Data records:
____

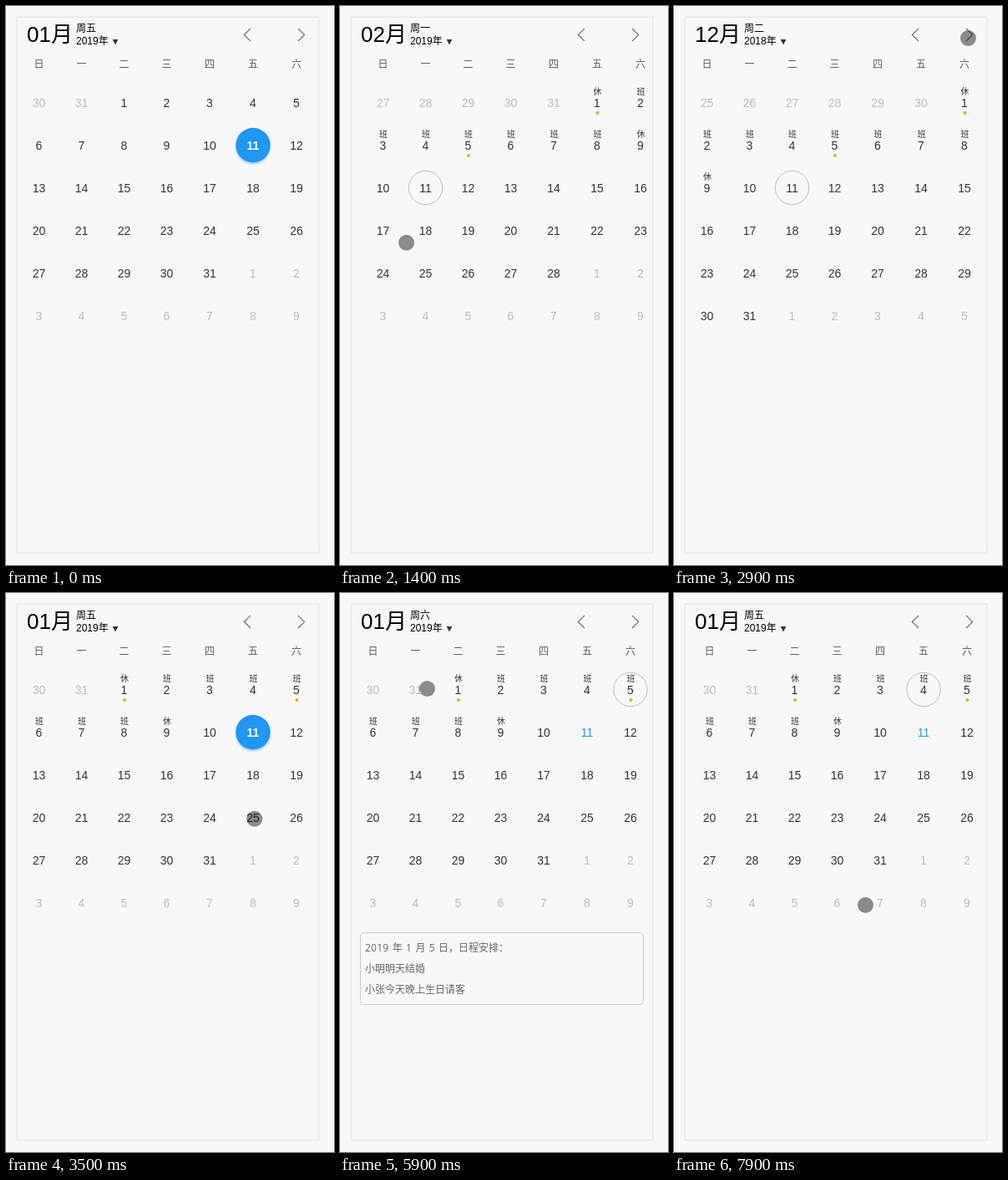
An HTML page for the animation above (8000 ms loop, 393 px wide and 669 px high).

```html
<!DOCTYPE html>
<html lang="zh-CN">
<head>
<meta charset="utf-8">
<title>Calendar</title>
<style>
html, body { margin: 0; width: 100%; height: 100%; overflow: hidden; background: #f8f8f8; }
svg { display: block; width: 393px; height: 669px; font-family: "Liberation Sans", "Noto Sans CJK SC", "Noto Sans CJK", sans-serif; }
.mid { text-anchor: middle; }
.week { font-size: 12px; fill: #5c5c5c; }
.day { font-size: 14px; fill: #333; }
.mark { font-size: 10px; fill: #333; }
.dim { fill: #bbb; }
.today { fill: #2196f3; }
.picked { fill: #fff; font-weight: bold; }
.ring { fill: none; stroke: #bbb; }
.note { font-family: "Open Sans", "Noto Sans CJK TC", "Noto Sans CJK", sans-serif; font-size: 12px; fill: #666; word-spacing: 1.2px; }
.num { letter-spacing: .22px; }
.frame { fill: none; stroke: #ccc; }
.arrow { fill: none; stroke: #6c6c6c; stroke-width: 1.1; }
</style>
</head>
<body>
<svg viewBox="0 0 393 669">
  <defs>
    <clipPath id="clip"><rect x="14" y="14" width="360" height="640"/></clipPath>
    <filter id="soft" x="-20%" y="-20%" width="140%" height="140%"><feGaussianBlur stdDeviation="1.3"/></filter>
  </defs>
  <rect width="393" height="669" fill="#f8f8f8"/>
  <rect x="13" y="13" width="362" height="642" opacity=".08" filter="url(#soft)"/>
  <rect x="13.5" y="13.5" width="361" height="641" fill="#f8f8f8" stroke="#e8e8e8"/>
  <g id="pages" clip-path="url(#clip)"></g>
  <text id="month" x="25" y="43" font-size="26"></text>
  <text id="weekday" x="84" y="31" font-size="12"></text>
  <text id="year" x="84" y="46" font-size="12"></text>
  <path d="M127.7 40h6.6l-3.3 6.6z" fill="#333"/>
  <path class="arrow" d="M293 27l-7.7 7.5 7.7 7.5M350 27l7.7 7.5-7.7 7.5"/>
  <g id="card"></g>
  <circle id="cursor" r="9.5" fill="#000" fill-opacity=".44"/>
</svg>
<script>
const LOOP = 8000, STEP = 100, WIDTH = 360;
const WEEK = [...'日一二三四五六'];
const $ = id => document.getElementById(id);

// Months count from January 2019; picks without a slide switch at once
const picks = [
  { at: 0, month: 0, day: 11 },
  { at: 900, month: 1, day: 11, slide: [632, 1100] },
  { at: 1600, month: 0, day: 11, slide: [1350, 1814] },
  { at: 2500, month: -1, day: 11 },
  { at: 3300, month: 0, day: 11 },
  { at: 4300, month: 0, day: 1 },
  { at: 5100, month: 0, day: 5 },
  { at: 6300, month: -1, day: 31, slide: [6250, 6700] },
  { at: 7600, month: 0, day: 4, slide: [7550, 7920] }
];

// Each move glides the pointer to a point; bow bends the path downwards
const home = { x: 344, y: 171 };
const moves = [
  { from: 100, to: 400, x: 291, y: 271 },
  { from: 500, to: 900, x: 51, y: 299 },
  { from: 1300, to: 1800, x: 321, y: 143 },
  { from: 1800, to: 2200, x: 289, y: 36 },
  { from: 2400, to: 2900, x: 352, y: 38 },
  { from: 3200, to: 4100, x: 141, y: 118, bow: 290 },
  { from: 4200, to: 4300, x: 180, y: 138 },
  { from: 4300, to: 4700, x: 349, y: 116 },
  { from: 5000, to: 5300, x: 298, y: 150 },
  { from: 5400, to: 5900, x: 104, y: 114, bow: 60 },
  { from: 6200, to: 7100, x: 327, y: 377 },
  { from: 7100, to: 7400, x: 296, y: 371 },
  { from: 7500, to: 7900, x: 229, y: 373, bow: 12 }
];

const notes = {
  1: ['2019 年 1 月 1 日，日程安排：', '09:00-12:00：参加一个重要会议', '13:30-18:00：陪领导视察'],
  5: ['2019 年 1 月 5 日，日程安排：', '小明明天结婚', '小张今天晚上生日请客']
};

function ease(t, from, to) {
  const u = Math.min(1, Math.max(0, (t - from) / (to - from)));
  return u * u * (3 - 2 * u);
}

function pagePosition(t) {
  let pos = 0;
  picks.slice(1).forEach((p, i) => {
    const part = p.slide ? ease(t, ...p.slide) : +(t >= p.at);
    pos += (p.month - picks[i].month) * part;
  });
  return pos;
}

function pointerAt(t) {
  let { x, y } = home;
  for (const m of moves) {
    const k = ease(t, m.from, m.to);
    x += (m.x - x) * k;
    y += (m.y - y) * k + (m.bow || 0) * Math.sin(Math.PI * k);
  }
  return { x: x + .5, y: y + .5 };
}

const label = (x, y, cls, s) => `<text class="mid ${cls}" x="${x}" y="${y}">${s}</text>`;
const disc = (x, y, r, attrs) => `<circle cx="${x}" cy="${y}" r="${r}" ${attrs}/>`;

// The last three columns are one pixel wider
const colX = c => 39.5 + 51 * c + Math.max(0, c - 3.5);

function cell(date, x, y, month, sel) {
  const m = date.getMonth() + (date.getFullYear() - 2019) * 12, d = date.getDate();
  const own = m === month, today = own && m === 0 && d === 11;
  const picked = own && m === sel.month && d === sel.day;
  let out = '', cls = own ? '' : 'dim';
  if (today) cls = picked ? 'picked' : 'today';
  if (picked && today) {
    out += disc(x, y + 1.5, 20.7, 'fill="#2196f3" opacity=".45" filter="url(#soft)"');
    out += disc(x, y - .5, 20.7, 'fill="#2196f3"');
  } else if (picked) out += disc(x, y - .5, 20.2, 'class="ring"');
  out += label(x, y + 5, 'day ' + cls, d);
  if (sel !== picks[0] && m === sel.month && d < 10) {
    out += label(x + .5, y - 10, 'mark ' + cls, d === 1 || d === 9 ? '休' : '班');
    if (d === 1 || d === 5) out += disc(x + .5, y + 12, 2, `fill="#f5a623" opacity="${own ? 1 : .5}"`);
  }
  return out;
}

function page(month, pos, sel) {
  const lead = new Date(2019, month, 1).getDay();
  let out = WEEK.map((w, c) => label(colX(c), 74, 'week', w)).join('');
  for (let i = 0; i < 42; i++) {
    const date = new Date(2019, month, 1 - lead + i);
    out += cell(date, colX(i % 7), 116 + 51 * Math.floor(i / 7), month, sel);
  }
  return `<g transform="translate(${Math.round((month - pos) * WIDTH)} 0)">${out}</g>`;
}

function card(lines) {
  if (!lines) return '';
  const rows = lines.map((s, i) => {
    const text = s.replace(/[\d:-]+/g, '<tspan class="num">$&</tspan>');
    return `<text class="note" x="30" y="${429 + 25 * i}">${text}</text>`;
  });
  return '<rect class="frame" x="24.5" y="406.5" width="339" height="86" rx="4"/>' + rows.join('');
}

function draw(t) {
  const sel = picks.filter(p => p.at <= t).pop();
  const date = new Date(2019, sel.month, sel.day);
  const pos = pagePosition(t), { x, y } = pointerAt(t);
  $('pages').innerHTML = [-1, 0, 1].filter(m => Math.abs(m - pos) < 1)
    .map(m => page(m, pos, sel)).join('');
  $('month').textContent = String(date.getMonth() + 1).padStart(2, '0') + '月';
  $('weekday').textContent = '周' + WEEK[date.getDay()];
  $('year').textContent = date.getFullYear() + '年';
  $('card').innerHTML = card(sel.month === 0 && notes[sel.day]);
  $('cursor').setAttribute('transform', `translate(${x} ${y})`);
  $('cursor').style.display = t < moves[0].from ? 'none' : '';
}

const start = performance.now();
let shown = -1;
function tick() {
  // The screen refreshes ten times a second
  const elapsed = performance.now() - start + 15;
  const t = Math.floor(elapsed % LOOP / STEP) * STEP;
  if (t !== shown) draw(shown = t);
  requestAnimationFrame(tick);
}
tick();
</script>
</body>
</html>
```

____

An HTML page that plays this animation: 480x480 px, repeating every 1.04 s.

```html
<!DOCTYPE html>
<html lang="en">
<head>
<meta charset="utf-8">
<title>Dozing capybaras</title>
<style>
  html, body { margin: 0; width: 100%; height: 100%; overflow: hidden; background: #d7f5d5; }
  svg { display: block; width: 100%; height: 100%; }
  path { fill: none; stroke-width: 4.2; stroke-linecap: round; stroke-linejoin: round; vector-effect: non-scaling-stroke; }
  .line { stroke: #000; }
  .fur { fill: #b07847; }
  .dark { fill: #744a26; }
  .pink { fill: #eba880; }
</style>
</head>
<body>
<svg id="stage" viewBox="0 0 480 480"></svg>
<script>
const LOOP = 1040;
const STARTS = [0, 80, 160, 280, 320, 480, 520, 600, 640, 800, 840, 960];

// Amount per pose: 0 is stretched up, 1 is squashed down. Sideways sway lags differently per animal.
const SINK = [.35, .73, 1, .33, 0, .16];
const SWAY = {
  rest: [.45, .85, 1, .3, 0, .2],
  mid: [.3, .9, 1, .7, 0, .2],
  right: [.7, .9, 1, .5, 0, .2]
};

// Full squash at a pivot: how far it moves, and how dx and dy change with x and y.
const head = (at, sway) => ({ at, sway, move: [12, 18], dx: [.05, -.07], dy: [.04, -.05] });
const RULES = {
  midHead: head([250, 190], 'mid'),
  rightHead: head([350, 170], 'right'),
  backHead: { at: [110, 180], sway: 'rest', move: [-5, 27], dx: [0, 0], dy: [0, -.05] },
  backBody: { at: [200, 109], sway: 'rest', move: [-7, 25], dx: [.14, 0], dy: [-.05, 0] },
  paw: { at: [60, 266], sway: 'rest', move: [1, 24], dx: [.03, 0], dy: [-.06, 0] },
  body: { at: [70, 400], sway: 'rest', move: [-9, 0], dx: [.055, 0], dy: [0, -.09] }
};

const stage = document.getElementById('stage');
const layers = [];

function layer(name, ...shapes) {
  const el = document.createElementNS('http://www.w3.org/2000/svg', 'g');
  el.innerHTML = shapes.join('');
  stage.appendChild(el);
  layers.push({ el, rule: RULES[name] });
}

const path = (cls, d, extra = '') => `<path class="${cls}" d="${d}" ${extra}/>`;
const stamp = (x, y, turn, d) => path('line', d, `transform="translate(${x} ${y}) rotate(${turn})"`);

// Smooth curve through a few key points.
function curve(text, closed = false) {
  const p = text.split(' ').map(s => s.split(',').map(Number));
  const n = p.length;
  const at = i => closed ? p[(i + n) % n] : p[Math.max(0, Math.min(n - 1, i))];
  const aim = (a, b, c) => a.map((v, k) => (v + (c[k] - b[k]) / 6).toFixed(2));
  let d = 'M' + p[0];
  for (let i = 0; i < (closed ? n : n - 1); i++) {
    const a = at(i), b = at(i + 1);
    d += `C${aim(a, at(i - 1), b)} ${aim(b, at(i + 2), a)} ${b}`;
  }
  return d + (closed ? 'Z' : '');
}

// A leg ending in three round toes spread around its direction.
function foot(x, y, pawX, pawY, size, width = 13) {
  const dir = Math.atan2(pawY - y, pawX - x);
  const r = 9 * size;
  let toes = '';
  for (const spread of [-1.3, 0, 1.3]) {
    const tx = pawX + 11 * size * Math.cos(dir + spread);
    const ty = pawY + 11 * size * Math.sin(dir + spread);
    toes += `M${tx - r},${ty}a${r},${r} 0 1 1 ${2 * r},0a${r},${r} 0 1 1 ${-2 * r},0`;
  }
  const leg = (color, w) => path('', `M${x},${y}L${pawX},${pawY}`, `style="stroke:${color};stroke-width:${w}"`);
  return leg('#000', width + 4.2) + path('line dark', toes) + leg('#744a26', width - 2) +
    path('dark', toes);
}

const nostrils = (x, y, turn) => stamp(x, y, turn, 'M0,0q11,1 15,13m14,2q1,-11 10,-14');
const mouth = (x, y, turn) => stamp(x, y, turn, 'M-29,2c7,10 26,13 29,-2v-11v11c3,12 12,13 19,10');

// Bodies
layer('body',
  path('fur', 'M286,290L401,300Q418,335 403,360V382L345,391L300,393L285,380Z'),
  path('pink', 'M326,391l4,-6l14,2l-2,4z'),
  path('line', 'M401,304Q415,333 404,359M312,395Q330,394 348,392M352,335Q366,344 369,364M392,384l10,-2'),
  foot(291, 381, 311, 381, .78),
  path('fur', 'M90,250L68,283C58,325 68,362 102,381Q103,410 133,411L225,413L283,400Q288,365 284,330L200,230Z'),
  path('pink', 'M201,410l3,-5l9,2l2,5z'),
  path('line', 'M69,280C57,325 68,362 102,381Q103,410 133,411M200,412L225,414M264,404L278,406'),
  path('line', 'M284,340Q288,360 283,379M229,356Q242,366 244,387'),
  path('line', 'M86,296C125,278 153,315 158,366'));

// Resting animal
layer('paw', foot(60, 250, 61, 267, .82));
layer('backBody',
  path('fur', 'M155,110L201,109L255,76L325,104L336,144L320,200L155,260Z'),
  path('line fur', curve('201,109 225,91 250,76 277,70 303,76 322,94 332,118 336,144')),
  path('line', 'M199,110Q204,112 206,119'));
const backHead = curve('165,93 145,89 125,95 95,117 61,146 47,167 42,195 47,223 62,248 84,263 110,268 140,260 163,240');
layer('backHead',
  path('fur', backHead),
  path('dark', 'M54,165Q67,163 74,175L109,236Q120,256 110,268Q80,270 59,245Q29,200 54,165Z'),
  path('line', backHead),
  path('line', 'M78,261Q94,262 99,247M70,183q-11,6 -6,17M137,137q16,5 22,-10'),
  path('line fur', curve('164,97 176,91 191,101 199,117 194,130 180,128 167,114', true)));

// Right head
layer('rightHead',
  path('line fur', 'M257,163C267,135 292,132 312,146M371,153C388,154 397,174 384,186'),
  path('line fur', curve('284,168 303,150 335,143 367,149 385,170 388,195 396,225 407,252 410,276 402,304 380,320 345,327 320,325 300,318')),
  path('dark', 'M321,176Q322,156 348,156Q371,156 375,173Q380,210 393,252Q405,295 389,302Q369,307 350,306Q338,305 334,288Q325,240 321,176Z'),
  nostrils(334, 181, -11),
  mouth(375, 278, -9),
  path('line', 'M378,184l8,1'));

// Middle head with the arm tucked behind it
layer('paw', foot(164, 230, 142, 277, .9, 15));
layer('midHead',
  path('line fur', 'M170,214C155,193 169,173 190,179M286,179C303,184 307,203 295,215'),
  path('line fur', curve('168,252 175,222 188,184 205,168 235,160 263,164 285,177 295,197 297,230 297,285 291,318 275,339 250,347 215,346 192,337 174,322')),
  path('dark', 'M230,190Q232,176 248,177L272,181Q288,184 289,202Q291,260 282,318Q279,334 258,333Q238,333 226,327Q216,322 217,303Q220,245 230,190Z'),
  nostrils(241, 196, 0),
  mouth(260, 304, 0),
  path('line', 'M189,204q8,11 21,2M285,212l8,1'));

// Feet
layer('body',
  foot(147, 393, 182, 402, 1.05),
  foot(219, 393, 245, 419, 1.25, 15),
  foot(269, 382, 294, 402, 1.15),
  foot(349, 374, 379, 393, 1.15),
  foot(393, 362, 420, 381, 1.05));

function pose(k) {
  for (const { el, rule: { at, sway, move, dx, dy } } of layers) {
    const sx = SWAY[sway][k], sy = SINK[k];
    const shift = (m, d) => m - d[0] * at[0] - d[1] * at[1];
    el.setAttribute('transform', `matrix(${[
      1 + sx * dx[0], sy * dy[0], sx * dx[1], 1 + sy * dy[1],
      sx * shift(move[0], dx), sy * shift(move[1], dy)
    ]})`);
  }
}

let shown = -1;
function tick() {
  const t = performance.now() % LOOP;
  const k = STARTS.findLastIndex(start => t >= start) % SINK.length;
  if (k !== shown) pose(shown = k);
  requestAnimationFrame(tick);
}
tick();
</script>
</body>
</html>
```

____

What the task requires » The lines sought are those in the data above that include the string "picked"; copy each one.

Solution for this task »
.picked { fill: #fff; font-weight: bold; }
  const picked = own && m === sel.month && d === sel.day;
  if (today) cls = picked ? 'picked' : 'today';
  if (picked && today) {
  } else if (picked) out += disc(x, y - .5, 20.2, 'class="ring"');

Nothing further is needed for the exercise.